func application(_ application: UIApplication, didReceiveRemoteNotification userInfo: [AnyHashable : Any], fetchCompletionHandler completionHandler: @escaping (UIBackgroundFetchResult) -> Void) {
Deeplinker.handleRemoteNotification(userInfo)
}

The last step is to finish the parsing method in the NotificationParser. This will depend on your notification structure, but the basic parsing technic will be similar:

func handleNotification(_ userInfo: [AnyHashable : Any]) -> DeeplinkType? {
if let data = userInfo["data"] as? [String: Any] {
if let messageId = data["messageId"] as? String {
return DeeplinkType.messages(.details(id: messageId))
}
}
return nil
}

If you configured the app to support the push notifications and want to test it, here is the notification I am using to deliver a message:

apns: {
aps: {
alert: {
title: "New Message!",
subtitle: "",
body: "Hello!"
},
"mutable-content": 0,
category: "pusher"
},
data: {
"messageId": "1"
}
}
I am using a local NodeJS server and Pusher API to send notifications in this tutorial. It only takes a few minutes to setup and requires the basic knowledge of NodeJS or some copy-pasting skills.

Run the app, take it to background mode and send a notification. Once you receive the notification, tap on it to open the app:

Here is what’s happening behind the scene:

  1. When you tap on the notification, the app triggers the didReceiveRemoteNotification delegate method
  2. didReceiveRemoteNotification passes the notification info to the Deeplink Manager
  3. Deeplink Manager tries to parse the Notification User Info to the Deeplink Type using NotificationParser
  4. On applicationDidBecomeActive we perform the check for any DeeplinkTypes
  5. If DeeplinkType exists (this means, step 3 succeed), we do appropriate action using DeeplinkNavigator
  6. Once the shortcut is handled, the DeeplinkManager resets the current shortcut item to nil, so it won’t be used again

Using this approach, you can easily add or modify any of the items without significant code changes. And what is more important, you can parse any deeplink using the appropriate parser. For example, to add “New Request” in Notification handler, you only need to modify handleNotification method in NotificationParser:

func handleNotification(_ userInfo: [AnyHashable : Any]) -> DeeplinkType? {
if let data = userInfo["data"] as? [String: Any] {
if let messageId = data["messageId"] as? String {
return DeeplinkType.messages(.details(id: messageId))
}
if let requestId = data["requestId"] as? String {
return DeeplinkType.request(.details(id: requestId))
}
}
return nil
}
Note, that we don’t use the didFinishLaunchingWithOptions for any of these deeplinks. Everything is handled by applicationDidBecomeActive.
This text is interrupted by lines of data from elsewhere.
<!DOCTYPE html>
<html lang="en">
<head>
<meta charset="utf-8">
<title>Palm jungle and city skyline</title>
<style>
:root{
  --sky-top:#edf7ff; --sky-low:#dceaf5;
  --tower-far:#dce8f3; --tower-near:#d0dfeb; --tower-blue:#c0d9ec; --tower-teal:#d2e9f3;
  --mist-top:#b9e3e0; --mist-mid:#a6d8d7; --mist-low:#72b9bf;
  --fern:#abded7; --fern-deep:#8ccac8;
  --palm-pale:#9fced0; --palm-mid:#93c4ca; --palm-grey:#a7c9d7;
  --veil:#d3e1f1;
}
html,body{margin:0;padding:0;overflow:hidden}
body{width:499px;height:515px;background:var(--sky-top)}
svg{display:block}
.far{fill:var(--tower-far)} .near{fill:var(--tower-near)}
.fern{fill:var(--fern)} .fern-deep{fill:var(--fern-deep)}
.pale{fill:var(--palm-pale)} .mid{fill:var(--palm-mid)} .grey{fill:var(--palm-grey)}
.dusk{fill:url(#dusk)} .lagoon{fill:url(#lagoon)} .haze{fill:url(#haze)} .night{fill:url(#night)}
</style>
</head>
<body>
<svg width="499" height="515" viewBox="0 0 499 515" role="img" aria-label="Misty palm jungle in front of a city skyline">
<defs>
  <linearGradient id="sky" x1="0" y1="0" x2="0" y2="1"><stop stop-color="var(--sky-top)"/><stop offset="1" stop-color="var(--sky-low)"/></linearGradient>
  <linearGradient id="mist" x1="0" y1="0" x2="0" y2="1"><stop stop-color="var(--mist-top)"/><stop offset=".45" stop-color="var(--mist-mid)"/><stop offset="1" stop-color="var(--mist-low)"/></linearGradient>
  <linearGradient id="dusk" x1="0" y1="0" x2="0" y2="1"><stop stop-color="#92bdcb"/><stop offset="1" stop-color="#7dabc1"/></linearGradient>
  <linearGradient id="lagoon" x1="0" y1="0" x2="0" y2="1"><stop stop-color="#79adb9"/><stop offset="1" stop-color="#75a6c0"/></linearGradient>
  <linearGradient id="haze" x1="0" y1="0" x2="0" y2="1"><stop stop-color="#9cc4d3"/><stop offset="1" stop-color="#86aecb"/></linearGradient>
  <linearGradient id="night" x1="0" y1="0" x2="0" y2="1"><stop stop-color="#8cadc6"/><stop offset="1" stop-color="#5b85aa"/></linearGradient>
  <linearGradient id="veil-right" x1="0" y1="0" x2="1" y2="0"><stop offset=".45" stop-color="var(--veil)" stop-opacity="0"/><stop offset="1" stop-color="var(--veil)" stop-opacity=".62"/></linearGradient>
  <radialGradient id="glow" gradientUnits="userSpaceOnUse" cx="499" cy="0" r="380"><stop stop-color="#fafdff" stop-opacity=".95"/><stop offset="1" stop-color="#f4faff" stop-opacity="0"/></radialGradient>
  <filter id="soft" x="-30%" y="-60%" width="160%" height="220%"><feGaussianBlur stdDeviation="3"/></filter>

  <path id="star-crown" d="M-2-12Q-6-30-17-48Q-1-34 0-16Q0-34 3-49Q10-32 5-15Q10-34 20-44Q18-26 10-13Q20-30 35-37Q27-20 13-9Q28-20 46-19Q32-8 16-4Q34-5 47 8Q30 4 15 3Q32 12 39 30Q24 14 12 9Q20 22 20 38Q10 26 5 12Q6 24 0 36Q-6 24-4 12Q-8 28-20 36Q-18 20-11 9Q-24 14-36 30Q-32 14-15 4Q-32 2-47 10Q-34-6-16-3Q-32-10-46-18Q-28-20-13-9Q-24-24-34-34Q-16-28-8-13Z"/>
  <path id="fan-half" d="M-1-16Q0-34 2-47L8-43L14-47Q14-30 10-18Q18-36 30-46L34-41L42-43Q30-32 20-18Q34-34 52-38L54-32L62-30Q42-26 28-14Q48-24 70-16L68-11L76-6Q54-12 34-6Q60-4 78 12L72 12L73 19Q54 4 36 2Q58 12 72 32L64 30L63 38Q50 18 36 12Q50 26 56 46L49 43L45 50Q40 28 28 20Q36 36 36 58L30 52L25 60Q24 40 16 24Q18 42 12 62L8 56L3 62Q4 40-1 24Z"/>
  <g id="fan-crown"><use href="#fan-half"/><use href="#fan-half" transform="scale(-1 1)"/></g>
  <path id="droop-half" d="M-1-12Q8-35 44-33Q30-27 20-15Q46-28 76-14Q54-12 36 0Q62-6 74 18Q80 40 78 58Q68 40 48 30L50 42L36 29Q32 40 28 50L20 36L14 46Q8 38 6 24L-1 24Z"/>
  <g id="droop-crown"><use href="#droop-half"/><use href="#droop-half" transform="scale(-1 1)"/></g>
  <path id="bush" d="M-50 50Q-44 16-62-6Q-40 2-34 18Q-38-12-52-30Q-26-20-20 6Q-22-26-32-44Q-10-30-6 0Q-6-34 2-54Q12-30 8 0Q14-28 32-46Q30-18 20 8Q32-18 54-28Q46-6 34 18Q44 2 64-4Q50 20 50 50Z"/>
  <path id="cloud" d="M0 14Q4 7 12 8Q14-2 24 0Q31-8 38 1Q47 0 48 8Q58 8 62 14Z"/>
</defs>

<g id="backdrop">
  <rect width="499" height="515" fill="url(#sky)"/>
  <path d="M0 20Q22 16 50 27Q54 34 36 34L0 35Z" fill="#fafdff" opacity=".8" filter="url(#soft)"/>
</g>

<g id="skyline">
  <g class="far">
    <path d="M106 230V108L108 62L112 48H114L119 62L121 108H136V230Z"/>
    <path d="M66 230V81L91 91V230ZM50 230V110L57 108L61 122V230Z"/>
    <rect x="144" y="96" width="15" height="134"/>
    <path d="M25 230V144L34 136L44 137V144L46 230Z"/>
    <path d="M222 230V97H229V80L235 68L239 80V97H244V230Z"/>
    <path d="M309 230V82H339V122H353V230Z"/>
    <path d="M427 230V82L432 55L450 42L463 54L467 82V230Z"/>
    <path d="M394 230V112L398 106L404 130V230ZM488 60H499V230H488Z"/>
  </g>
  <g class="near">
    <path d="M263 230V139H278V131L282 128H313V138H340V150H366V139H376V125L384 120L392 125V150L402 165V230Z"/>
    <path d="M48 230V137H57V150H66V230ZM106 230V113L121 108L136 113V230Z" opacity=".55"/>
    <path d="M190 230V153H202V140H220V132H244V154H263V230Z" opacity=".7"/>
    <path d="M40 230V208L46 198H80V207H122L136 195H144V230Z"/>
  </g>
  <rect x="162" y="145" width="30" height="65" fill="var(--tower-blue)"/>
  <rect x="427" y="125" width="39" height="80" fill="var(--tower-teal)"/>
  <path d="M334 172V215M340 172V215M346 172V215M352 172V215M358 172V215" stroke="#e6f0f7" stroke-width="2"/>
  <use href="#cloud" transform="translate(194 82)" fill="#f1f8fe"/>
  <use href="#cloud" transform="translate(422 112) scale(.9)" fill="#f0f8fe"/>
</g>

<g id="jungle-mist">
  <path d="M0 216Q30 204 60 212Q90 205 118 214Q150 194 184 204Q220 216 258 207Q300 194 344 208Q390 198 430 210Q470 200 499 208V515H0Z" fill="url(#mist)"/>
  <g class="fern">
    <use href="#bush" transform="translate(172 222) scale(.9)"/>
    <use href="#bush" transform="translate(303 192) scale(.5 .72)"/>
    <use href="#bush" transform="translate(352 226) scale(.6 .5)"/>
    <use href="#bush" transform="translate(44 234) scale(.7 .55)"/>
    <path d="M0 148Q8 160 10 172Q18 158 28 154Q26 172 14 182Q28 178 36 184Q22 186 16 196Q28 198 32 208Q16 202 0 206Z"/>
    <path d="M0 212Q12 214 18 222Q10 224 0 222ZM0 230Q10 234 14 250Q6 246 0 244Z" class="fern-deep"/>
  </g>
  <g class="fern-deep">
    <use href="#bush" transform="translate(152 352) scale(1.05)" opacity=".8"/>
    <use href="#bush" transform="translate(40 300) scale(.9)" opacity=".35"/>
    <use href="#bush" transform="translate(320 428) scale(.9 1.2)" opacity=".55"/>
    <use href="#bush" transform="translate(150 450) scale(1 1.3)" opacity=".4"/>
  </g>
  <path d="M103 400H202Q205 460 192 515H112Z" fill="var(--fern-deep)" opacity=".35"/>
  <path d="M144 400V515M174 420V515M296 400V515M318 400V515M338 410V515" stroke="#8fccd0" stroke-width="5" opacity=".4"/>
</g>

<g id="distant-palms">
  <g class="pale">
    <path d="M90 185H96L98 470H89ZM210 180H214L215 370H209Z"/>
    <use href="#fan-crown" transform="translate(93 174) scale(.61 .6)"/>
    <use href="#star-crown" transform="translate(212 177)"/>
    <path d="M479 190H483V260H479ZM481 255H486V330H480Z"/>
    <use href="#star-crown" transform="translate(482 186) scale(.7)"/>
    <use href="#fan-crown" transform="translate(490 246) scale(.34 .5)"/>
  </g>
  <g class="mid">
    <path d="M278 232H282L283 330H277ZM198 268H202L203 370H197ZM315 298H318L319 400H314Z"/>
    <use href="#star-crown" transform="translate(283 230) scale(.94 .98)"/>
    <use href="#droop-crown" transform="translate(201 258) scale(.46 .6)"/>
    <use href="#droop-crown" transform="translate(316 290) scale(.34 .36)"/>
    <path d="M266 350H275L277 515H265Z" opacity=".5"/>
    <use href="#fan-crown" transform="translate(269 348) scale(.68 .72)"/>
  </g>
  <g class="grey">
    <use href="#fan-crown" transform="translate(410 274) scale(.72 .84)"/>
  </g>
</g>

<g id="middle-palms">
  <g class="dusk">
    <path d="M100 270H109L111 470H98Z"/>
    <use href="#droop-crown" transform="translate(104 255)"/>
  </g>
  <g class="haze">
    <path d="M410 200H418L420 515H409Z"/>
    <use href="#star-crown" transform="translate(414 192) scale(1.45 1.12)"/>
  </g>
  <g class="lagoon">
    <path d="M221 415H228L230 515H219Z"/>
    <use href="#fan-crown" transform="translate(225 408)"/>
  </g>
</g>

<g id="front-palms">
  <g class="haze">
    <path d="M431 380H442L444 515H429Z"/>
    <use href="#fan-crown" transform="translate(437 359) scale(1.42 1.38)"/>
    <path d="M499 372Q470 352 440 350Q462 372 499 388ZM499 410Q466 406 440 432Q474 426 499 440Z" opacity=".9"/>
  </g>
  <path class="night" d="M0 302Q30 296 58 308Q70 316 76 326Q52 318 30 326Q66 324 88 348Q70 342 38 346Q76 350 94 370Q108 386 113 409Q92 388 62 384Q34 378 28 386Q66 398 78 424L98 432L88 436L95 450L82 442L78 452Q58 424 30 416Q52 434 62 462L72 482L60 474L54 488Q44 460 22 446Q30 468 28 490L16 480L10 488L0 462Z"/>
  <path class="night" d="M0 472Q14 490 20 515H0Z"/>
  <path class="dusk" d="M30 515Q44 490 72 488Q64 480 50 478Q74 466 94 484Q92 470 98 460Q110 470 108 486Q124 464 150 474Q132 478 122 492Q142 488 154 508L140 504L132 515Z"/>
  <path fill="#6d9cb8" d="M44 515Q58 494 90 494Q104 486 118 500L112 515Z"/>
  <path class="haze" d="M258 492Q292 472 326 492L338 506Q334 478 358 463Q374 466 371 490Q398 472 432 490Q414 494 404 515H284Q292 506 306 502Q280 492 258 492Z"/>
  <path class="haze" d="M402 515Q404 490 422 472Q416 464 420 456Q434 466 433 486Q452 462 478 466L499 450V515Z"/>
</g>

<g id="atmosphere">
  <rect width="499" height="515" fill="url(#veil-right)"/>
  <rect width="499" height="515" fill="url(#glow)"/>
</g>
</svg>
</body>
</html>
Congratulations! Now your app has a universal support of Shortcuts, Deeplinks and Notifications!


Check out the final project here:

Thanks for reading! If you like this tutorial please hit 🖤.